Lloyds Club, established in 1920, took over and refurbished the property in 2009. Once the site of the residence of the Ambassador of France when the Court of King James was based at the Tower of London, it was redeveloped in the early 18th century and has survived with its interiors reasonably intact.
The Club runs a varied arts programme across the three main levels of the house, organised in collaboration with internationally-recognised galleries, artists and curators. Last week it was reflecting the Latin American theme which has been running through London this summer with the closing of the group exhibition of colonial and contemporary painting and sculpture, “Conscientia: Latin American Consciousness”, curated by Art at Lloyds’ Programme Manager Lavinia Freitas and Braziliality Founder Alicia Bastos.

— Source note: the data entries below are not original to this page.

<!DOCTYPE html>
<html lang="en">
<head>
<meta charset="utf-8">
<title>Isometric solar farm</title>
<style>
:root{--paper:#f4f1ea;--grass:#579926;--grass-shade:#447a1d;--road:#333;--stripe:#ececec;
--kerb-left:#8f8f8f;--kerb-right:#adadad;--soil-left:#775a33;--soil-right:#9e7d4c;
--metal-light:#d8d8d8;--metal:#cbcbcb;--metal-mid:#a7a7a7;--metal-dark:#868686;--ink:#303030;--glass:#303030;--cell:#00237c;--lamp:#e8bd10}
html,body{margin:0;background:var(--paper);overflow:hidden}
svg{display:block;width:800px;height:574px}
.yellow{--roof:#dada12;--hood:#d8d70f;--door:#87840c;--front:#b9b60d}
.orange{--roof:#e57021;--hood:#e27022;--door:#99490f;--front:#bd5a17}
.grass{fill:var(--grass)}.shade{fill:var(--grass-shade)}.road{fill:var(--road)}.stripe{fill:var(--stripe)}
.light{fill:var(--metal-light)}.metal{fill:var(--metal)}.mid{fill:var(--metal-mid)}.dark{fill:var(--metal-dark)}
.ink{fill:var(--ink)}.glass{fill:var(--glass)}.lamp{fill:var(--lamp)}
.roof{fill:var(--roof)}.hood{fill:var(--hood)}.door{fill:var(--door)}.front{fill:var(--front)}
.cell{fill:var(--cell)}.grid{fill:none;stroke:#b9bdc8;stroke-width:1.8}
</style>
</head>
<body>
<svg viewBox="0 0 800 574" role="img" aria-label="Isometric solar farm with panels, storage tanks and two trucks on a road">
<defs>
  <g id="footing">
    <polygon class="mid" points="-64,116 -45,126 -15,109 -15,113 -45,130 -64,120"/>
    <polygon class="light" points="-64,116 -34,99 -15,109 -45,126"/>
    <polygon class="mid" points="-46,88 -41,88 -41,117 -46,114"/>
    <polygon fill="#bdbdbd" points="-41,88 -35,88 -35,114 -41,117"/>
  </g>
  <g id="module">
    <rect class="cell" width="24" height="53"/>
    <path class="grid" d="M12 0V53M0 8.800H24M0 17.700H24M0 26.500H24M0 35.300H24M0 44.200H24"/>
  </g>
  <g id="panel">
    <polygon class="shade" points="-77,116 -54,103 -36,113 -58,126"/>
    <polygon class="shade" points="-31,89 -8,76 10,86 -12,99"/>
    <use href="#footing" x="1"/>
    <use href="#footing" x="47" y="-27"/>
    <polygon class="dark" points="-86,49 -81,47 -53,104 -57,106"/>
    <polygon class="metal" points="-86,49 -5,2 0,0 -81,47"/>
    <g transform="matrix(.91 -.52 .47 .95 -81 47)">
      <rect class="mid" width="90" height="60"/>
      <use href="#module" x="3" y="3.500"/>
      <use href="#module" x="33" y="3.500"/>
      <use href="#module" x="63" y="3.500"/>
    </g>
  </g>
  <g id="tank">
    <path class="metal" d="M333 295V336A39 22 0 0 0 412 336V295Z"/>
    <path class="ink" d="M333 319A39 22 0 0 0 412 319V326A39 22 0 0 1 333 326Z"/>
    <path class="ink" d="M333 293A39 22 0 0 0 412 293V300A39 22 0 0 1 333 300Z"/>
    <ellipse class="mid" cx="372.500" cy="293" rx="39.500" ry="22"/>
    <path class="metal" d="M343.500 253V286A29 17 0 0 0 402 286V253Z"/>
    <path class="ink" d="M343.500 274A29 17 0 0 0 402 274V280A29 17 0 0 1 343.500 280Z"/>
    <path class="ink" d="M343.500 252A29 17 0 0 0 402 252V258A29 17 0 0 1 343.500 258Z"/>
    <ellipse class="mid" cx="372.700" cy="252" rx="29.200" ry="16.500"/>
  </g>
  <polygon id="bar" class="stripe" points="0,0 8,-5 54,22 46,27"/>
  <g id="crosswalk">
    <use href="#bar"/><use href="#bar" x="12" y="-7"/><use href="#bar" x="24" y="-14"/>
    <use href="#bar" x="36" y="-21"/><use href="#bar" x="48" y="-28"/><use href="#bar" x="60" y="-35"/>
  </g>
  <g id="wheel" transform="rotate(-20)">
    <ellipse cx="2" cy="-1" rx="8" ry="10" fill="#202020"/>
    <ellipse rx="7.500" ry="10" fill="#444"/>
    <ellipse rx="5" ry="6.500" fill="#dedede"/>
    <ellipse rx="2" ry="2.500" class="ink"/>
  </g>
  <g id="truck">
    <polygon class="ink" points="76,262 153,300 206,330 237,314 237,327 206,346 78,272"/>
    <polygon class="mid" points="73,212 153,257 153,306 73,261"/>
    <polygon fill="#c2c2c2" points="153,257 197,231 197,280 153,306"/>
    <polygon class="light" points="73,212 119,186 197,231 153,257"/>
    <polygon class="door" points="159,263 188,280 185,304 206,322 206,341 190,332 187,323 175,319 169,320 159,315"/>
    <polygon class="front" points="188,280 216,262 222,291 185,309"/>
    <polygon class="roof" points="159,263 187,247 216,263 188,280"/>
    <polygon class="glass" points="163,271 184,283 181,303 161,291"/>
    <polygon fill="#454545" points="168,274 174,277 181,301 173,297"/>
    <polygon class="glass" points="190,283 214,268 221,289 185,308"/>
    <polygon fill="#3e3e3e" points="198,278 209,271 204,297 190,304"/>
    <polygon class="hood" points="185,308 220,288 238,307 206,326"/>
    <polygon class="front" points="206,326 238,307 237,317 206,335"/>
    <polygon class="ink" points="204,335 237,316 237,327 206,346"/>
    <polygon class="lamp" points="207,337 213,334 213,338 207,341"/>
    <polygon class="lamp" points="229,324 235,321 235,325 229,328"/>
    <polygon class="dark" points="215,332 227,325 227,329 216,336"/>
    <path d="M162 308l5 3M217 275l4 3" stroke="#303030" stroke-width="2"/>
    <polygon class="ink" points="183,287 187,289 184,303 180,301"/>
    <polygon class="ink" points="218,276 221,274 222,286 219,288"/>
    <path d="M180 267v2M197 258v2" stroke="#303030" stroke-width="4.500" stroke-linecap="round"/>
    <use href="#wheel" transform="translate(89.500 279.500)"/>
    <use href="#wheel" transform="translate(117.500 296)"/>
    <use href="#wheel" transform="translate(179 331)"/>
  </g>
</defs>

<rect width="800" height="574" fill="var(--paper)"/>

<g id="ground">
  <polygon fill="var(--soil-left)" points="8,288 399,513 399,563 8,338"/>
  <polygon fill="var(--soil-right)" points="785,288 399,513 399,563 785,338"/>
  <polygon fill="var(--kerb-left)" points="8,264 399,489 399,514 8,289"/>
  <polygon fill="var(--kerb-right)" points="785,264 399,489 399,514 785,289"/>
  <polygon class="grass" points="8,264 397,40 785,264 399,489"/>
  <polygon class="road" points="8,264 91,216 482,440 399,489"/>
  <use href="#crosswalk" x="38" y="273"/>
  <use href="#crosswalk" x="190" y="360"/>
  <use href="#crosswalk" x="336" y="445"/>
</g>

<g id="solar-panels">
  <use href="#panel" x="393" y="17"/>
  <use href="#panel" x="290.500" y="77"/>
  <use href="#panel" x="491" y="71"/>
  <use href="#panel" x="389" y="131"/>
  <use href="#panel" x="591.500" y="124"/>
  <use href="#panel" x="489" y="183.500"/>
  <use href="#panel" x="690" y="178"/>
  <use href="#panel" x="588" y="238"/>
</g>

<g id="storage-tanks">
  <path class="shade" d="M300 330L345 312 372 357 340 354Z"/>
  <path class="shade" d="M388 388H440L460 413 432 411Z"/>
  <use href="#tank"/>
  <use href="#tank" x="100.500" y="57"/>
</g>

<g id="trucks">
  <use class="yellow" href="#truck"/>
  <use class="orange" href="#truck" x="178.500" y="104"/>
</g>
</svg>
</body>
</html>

Showing works in a variety of styles and media, the exhibition included a selection of colonial art and contemporary works by Beatriz Milhazes, Carlos Cruz-Diez, Cipriano Martinez, Emilia Sunyer, Jaime Gili, Hen Coleman, Jakeline Londono, Laura Belém, Maria de Lima, Oscar Santillan, Pato Bosich, Pablo Ferreti, Raquel Schembri, Ricardo Rendón, Rivane Neuenschwander, Santiago Montoya, Sylvia Morgado and Yara Tupynambá.
This week the Club will host the opening of The Young Masters Art Prize, an international prize which for outstanding contemporary artists who “pay homage to the skill and traditions of the past”. Young Masters is a not-for-profit initiative of The Cynthia Corbett Gallery.

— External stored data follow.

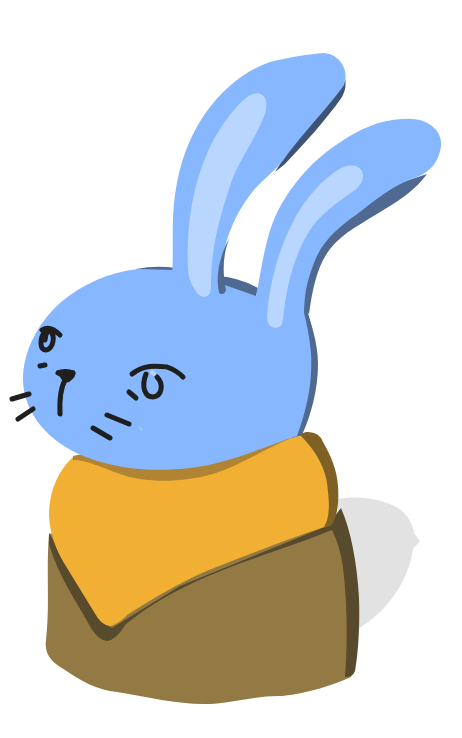
<!DOCTYPE html>
<html lang="en">
<head>
<meta charset="utf-8">
<title>Blue rabbit with a yellow scarf</title>
<style>
:root {
  --paper: #ffffff;
  --fur: #86b7ff;
  --fur-light: #b8d6ff;
  --fur-shade: #4f6990;
  --fur-deep: #3f5474;
  --scarf: #f1af33;
  --scarf-shade: #b18434;
  --scarf-deep: #7f6126;
  --coat: #937943;
  --coat-shade: #584a2c;
  --ground: #e2e2e2;
  --ink: #1f1f1f;
}
html, body { margin: 0; background: var(--paper); overflow: hidden; }
svg { display: block; width: 462px; height: 738px; }
.fur { fill: var(--fur); }
.fur-light { fill: none; stroke: var(--fur-light); stroke-linecap: round; }
.inner-ear { fill: var(--fur-light); }
.fur-shade { fill: var(--fur-shade); }
.fur-deep { fill: var(--fur-deep); }
.scarf { fill: var(--scarf); }
.scarf-shade { fill: var(--scarf-shade); }
.scarf-deep { fill: var(--scarf-deep); }
.coat { fill: var(--coat); }
.coat-shade { fill: var(--coat-shade); }
.ground { fill: var(--ground); }
.face { fill: none; stroke: var(--ink); stroke-width: 5; stroke-linecap: round; stroke-linejoin: round; }
.nose { fill: var(--ink); }
</style>
</head>
<body>
<svg viewBox="0 0 462 738" role="img" aria-label="A grumpy blue rabbit wearing a yellow scarf and a brown coat">
  <path class="ground" d="M338 499C358 495 383 499 398 508C409 515 413 526 414 533L420 541L413 549C410 572 397 596 379 613Q368 623 357 630L338 560Z"/>

  <g id="coat">
    <path class="coat" d="M49 534C46 570 50 605 46 640C44 656 53 663 65 670C81 681 97 690 117 692C149 697 175 704 204 704C230 704 257 695 282 696C309 693 333 685 351 677C357 664 359 630 357 602C354 572 350 546 339 520L200 500Z"/>
    <path class="coat-shade" d="M49 533L101 622L112 628L180 586L327 526L341 508C351 531 357 563 359 598C360 628 358 655 355 671Q353 677 345 677C348 638 347 600 343 567Q340 546 332 530C298 544 248 559 206 577C174 591 148 606 126 624Q116 640 107 641Q98 640 91 628C78 604 58 576 49 544Z"/>
  </g>

  <g id="scarf">
    <path class="scarf-deep" d="M290 438L306 432Q319 431 323 442C331 456 337 470 338 486C339 501 338 516 331 526L322 528Z"/>
    <path class="scarf" d="M74 456C58 470 49 492 49 515C50 535 56 549 64 563L94 612Q101 625 110 626Q119 624 127 615C151 600 178 583 209 570C247 555 286 540 324 527Q331 516 328 492C327 468 315 450 300 435C260 443 225 465 180 468C143 472 102 452 74 456Z"/>
    <path class="scarf-shade" d="M73 456L100 450L190 464L294 437C264 449 241 465 213 474C182 483 144 483 120 474C100 467 87 460 73 460Z"/>
  </g>

  <g id="head">
    <path class="fur-shade" d="M136 269Q156 265 176 268L180 276L140 274ZM217 276Q238 277 258 288L255 300L218 292ZM304 300C310 320 318 342 318 364C318 390 311 415 302 435L292 438L290 340Z"/>
    <path class="fur" d="M138 269C110 272 82 284 60 303C37 324 23 352 23 380C24 414 49 443 86 457C119 470 155 472 190 468C230 463 263 447 297 436C306 411 313 384 311 353Q309 331 303 309L286 290L256 296L222 284L174 270Z"/>
  </g>

  <g id="left-ear">
    <path class="fur-deep" d="M345 78Q347 88 342 97C326 120 304 144 285 164L275 172L290 148L336 92Z"/>
    <path class="fur-shade" d="M230 237C223 253 222 271 226 290Q224 296 219 293L213 270Z"/>
    <path class="fur" d="M172 276C174 250 171 222 175 195C179 164 190 134 207 111C224 88 244 71 270 62C290 57 309 54 324 53Q336 54 342 64Q348 74 344 85C331 104 304 132 287 155C279 168 264 178 253 191C240 207 230 227 225 247C218 264 216 279 219 293L205 310L176 290Z"/>
    <path class="inner-ear" d="M188 268C186 230 192 188 206 156C216 132 232 109 247 97Q259 89 265 98Q269 107 262 121C253 143 237 163 229 189C219 221 211 247 211 286Q211 297 204 297Q198 296 195 290Q188 280 188 268Z"/>
  </g>

  <g id="right-ear">
    <path class="fur-shade" d="M427 174C417 188 402 199 385 209C365 222 343 232 330 249C318 265 313 285 309 314L302 306L310 262L332 228L388 187Z"/>
    <path class="fur" d="M256 296C261 272 264 246 273 222C286 190 311 161 339 143C359 129 380 120 402 119Q421 117 432 126Q442 134 441 146C439 162 430 172 417 177C393 185 374 201 356 215C337 228 321 243 314 263C307 281 304 294 304 318L278 342L254 308Z"/>
    <path class="inner-ear" d="M267 317C269 286 278 250 293 222C304 200 322 179 341 168Q356 162 362 171Q366 181 355 190C338 202 319 214 307 235C293 260 286 288 283 320Q282 328 275 328Q267 327 267 317Z"/>
  </g>

  <g id="face">
    <path class="face" d="M42 330Q50 325 60 335M45 331C39 340 40 350 46 350C53 349 56 336 50 331Q46 330 45 340"/>
    <path class="face" stroke-width="4" d="M40 366L45 365M129 392L136 398"/>
    <path class="nose" d="M56 371Q65 367 75 371Q77 377 69 382L64 383Z"/>
    <path class="face" d="M58 373Q66 378 73 373M65 380Q59 391 60 414"/>
    <path class="face" d="M132 374C144 364 158 366 167 367Q176 370 183 377"/>
    <path class="face" d="M146 374C141 387 145 397 153 397C162 396 164 384 157 377"/>
    <path class="fur-light" stroke-width="4" d="M152 372L154 374"/>
    <path class="face" d="M12 399L29 394M18 419L33 409M107 415L129 424M93 428L110 438"/>
    <path class="fur-light" stroke-width="1" d="M139 427L142 430"/>
  </g>
</svg>
</body>
</html>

The exhibition at The Lloyds Club, curated by R/E Collective, features the 30 artists shortlisted for the 2014 edition of the Prize, alongside guest artist and winner of the Young Masters Art Prize 2012, Lottie Davies. This year also sees the launch of the Young Masters Maylis Grand Ceramics Prize to a young artist who similarly creates ceramic work that in a way that builds on the skills and techniques of the past.

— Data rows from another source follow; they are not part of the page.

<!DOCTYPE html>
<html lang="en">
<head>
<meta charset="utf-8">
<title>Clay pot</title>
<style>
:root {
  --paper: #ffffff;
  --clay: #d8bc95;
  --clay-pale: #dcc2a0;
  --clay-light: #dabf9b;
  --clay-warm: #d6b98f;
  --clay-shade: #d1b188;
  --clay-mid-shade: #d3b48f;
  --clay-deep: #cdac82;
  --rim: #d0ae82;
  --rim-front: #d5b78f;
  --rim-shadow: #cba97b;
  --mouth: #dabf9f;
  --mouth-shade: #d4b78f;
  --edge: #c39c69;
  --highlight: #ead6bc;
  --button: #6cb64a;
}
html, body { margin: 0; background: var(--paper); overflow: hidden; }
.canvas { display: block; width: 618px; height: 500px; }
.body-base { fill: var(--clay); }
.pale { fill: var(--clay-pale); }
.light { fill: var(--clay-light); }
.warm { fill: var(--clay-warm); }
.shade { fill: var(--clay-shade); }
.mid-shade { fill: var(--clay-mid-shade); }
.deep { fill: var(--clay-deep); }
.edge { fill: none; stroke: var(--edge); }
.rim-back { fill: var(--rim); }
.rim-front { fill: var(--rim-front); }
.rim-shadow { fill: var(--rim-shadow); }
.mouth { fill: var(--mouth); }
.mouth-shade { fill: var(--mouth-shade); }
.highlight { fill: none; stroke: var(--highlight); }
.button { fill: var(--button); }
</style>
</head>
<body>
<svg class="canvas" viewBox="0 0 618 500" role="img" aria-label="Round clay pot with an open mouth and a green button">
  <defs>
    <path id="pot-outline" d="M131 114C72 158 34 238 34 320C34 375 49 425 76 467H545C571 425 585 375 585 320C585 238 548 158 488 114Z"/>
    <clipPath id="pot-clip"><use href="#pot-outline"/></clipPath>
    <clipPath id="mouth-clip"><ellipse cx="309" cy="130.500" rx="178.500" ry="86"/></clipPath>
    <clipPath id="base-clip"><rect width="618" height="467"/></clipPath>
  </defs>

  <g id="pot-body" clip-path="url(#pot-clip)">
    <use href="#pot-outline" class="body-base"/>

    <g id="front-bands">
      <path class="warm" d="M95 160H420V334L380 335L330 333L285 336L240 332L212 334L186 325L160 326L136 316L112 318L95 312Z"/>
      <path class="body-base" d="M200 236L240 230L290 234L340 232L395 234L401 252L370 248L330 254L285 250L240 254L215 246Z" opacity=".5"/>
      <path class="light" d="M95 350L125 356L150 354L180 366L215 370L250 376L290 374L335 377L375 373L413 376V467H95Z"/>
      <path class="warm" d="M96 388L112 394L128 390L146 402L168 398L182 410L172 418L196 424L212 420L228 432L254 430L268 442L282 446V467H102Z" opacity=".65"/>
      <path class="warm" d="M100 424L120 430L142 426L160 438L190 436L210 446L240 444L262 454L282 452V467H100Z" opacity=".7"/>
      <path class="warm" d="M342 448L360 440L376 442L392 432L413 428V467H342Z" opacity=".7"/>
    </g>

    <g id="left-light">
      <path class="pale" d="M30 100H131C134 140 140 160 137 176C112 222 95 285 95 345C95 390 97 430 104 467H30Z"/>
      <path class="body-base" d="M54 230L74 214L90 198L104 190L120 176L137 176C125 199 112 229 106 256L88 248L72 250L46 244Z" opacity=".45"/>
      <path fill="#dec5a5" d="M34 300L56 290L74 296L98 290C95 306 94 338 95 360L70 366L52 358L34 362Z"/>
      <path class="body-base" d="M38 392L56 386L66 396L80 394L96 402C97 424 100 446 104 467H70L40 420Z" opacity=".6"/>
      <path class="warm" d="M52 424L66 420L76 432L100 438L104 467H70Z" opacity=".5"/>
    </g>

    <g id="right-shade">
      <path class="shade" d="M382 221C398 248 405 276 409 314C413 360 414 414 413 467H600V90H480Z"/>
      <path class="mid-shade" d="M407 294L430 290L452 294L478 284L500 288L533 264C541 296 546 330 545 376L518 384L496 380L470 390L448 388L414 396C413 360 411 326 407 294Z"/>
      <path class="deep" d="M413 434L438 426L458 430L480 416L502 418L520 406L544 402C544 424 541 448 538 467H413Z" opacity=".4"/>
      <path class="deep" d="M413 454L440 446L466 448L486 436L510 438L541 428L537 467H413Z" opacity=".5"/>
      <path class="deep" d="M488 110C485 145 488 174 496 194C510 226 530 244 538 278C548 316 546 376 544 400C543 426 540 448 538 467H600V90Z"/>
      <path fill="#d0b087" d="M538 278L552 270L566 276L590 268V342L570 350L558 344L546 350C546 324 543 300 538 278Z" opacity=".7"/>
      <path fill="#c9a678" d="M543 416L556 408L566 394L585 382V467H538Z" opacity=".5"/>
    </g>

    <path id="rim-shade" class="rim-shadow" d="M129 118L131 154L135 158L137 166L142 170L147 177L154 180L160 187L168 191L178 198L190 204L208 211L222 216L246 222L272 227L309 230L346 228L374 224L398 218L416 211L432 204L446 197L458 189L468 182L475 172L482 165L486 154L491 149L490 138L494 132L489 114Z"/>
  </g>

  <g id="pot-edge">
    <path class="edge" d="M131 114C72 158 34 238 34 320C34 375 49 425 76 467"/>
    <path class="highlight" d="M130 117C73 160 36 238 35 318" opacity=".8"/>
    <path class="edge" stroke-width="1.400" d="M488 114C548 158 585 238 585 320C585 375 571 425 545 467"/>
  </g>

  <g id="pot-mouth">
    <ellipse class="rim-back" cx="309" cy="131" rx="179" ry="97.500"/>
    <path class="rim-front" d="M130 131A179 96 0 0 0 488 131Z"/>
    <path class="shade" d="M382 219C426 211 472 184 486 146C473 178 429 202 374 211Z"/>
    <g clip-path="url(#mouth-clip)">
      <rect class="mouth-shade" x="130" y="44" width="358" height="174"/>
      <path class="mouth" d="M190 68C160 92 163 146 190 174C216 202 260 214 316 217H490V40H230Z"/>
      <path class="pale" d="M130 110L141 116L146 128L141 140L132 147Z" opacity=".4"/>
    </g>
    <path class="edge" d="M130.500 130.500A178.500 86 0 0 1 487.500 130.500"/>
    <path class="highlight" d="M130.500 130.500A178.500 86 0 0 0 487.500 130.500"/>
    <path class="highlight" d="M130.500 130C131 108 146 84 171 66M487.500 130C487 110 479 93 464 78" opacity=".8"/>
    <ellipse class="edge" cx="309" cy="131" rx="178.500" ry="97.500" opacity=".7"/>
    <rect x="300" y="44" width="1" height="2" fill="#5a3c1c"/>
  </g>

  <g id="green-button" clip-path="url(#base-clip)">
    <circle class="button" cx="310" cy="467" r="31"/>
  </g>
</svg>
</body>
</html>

The Lloyds Club is a great historic venue for these art shows, located in the heart of the City of London.